◆ AIM OF THE EXERCISE
Look through the lines below; wherever the word "font" appears, copy that line.

AVAILABLE RECORDS section start

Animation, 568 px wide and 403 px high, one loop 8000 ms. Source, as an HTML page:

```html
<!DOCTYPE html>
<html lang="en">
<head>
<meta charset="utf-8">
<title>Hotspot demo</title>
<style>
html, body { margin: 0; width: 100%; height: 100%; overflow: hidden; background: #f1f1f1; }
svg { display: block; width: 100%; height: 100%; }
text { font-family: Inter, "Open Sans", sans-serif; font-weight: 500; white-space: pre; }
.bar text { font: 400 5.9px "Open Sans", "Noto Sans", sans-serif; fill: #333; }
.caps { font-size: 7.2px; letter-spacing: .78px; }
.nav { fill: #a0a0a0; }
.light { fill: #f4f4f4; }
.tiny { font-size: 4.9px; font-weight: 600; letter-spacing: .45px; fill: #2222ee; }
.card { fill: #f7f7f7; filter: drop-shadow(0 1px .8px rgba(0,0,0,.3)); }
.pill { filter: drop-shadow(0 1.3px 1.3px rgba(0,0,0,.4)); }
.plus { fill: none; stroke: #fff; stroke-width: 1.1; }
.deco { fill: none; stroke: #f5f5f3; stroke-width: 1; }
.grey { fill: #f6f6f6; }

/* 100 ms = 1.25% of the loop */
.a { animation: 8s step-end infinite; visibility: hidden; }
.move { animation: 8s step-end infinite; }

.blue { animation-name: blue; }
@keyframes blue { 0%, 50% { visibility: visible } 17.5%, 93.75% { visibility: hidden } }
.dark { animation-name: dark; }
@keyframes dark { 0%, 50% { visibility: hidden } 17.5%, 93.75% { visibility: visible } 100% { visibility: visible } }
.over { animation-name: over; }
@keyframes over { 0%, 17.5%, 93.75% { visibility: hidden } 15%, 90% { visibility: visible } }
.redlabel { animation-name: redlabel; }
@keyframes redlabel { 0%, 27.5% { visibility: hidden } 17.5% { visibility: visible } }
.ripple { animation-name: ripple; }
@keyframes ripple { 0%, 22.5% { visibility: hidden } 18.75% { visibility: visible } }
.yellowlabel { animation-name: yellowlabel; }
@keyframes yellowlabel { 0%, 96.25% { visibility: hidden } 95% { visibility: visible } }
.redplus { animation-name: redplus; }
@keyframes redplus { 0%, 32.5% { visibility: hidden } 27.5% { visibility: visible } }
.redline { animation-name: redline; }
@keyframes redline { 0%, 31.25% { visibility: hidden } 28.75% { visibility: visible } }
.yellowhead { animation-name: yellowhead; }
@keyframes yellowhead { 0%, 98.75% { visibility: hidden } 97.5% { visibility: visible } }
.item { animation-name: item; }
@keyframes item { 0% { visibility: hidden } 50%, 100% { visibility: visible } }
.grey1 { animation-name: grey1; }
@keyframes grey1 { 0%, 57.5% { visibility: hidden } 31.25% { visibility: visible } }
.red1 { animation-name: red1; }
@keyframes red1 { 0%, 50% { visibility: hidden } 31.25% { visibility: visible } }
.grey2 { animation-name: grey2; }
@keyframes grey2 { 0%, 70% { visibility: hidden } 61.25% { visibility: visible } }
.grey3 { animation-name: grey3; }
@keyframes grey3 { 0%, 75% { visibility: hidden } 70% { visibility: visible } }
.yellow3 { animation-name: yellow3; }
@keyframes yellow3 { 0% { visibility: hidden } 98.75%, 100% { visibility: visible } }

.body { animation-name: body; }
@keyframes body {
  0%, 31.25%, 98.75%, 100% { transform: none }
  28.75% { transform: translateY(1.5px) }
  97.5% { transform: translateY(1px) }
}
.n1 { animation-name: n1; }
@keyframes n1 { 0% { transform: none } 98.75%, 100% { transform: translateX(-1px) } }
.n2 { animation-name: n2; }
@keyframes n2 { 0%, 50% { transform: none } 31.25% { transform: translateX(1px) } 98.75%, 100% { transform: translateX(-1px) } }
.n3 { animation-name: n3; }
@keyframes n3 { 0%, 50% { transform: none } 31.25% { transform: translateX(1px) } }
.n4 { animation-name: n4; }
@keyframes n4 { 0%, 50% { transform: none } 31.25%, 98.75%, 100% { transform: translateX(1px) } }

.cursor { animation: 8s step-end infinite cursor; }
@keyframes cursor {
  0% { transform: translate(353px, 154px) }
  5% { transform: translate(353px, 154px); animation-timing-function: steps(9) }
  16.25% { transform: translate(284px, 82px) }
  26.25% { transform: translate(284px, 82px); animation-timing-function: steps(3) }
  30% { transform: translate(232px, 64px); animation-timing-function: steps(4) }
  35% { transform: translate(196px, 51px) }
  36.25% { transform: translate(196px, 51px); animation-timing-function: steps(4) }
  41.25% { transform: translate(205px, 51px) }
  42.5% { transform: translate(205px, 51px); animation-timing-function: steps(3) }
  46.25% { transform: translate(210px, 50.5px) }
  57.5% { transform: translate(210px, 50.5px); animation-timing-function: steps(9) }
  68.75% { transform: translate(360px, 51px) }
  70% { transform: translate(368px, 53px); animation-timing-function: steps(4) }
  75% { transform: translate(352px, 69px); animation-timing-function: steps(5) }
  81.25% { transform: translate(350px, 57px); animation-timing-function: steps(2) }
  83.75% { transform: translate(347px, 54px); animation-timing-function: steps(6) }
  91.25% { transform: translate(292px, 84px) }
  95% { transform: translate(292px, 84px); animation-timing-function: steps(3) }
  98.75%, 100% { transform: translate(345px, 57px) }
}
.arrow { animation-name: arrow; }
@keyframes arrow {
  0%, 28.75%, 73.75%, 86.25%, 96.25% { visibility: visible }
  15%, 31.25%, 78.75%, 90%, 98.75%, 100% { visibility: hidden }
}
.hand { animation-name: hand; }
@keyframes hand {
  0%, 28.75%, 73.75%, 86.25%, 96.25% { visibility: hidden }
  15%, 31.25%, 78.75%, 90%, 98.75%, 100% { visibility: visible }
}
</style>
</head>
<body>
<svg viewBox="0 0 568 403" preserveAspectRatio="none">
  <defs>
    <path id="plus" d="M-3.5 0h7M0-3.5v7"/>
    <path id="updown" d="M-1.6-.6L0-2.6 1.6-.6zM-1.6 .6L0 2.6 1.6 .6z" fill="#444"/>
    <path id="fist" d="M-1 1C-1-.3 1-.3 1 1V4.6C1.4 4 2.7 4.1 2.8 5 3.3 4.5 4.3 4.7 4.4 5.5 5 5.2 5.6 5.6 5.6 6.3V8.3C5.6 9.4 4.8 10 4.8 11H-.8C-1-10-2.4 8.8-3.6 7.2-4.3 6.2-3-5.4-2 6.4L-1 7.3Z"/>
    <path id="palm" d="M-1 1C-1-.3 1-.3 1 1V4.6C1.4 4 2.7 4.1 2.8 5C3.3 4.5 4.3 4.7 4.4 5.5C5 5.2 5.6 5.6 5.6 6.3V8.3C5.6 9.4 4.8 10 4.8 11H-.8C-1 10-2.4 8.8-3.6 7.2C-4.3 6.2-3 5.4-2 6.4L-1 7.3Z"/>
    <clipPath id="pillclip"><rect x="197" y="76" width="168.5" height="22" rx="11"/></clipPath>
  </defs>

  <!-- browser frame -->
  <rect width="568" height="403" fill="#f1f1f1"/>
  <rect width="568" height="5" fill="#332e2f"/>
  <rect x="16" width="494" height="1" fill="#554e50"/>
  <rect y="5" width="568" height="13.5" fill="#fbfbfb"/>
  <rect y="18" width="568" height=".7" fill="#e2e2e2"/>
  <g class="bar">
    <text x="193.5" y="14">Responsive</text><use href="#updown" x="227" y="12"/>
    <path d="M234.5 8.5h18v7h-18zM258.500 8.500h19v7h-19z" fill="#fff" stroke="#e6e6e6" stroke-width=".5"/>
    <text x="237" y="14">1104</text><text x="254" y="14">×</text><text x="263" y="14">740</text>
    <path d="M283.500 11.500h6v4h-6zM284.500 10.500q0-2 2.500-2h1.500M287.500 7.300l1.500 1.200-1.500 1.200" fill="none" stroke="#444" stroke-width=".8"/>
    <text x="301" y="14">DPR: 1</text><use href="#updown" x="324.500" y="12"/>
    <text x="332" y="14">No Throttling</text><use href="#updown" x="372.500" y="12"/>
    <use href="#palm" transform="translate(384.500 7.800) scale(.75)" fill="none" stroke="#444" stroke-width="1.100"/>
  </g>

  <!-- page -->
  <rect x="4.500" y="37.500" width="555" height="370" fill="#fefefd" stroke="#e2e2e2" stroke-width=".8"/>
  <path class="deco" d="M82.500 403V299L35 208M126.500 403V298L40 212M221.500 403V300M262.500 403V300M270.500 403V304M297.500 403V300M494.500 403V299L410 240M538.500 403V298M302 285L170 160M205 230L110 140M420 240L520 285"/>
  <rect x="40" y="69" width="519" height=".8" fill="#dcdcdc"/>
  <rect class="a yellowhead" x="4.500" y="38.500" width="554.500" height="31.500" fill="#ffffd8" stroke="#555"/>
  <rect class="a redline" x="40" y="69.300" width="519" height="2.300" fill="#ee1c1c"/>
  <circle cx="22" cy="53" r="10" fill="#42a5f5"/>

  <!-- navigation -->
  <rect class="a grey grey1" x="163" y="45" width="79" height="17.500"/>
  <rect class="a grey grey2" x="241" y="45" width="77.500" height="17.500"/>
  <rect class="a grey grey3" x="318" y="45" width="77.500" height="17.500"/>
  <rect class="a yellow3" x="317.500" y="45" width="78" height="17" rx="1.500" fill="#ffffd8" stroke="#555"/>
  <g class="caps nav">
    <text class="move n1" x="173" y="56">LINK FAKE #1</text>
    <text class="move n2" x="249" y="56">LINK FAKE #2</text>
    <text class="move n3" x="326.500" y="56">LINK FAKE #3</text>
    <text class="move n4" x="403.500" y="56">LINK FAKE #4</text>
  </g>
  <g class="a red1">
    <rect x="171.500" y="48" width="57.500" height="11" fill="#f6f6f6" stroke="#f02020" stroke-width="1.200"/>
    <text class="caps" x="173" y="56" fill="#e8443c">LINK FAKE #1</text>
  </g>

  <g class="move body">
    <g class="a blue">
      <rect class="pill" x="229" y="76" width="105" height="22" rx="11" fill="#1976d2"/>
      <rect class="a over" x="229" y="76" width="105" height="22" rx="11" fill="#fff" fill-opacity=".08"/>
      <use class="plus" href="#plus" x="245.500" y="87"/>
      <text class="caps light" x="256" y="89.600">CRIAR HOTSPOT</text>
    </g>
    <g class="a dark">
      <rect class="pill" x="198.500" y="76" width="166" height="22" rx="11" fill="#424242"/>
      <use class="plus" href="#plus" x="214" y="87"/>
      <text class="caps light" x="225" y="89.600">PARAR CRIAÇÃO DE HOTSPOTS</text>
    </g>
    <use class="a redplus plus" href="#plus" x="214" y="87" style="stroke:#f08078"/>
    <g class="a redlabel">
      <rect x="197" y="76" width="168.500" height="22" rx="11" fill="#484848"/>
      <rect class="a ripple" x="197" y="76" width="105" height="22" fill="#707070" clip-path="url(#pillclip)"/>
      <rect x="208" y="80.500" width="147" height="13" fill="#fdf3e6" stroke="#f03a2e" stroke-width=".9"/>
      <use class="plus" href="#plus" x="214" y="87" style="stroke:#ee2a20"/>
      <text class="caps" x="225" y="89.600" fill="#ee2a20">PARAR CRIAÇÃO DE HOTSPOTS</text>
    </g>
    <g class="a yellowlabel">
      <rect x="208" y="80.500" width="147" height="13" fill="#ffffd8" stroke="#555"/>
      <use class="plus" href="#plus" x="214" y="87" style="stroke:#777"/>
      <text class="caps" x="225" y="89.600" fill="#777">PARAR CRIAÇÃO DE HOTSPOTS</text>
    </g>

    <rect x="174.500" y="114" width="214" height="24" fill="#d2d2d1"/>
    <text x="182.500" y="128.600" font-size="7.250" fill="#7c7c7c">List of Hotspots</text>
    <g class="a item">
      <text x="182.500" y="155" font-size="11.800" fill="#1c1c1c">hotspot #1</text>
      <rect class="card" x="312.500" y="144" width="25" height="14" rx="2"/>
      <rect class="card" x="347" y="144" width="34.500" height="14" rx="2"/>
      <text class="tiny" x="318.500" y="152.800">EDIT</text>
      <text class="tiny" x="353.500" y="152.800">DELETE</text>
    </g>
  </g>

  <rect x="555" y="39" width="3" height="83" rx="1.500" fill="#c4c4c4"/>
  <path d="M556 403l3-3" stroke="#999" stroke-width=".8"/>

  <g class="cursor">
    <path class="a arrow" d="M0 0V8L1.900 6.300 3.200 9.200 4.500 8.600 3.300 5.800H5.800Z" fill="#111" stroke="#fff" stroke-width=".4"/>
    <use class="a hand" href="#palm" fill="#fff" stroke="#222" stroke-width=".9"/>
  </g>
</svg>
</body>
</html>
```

AVAILABLE RECORDS section end

◆ ANSWER TO THE EXERCISE
text { font-family: Inter, "Open Sans", sans-serif; font-weight: 500; white-space: pre; }
.bar text { font: 400 5.9px "Open Sans", "Noto Sans", sans-serif; fill: #333; }
.caps { font-size: 7.2px; letter-spacing: .78px; }
.tiny { font-size: 4.9px; font-weight: 600; letter-spacing: .45px; fill: #2222ee; }
    <text x="182.500" y="128.600" font-size="7.250" fill="#7c7c7c">List of Hotspots</text>
      <text x="182.500" y="155" font-size="11.800" fill="#1c1c1c">hotspot #1</text>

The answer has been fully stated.